## ACTION ITEM
Determine how many lines in the listing contain the string "leafSize". Only that number goes in the answer.
(EXCERPTED RECORDS)
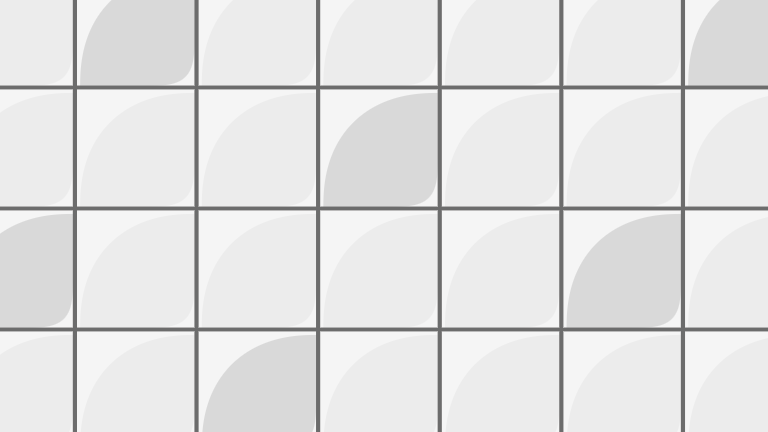
Write a WebGL 2 fragment shader that draws this pattern.

```glsl
#version 300 es
precision highp float;

uniform vec2 u_resolution;
out vec4 fragColor;

// Lengths are fractions of the canvas height
const vec2 PITCH = vec2(0.2815, 0.2801);
const vec2 GRID_ORIGIN = vec2(0.1734, 0.2373);
const vec2 LINE_WIDTH = vec2(0.0097, 0.0090);

// Leaf bounds as fractions of a tile
const vec2 LEAF_MIN = vec2(0.043, 0.013);
const vec2 LEAF_MAX = vec2(0.984, 0.955);

const vec3 TILE_COLOR = vec3(0.961);
const vec3 PALE_LEAF = vec3(0.925);
const vec3 DARK_LEAF = vec3(0.852);
const vec3 LINE_COLOR = vec3(0.425, 0.422, 0.422);

float coverage(float dist, float pixel) {
    return clamp(0.5 - dist / pixel, 0.0, 1.0);
}

// Length under a superellipse norm
float superLength(vec2 v, float power) {
    vec2 a = pow(max(v, vec2(0.0)), vec2(power));
    return pow(a.x + a.y, 1.0 / power);
}

// Approximate distance to a leaf filling the unit square
float leafDistance(vec2 p) {
    float broadArc = superLength(vec2(1.0 - p.x, p.y), 2.3) - 1.0;
    float tightCorner = 0.5 * superLength(2.0 * vec2(p.x - 0.5, 0.5 - p.y), 4.0) - 0.5;
    return max(broadArc, tightCorner);
}

// Distance to the nearest grid line, negative inside it
float gridDistance(vec2 tilePos, vec2 pitch, vec2 width) {
    vec2 d = (0.5 - abs(tilePos - 0.5)) * pitch - 0.5 * width;
    return min(d.x, d.y);
}

// Every fifth tile of a row is dark, moving two columns per row
bool isDarkTile(vec2 tile) {
    return mod(tile.x + 2.0 * tile.y + 1.0, 5.0) < 0.5;
}

void main() {
    float pixel = 1.0 / u_resolution.y;
    vec2 grid = (gl_FragCoord.xy * pixel - GRID_ORIGIN) / PITCH;
    vec2 tile = floor(grid);
    vec2 tilePos = fract(grid);

    // Leaf
    vec2 leafSize = LEAF_MAX - LEAF_MIN;
    vec2 leafPos = (tilePos - LEAF_MIN) / leafSize;
    float leafDist = leafDistance(leafPos) * leafSize.y * PITCH.y;
    vec3 leafColor = isDarkTile(tile) ? DARK_LEAF : PALE_LEAF;
    vec3 color = mix(TILE_COLOR, leafColor, coverage(leafDist, pixel));

    // Grid lines
    float lineDist = gridDistance(tilePos, PITCH, LINE_WIDTH);
    color = mix(color, LINE_COLOR, coverage(lineDist, pixel));

    fragColor = vec4(color, 1.0);
}
```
(End EXCERPTED RECORDS)
## YOUR RESPONSE
3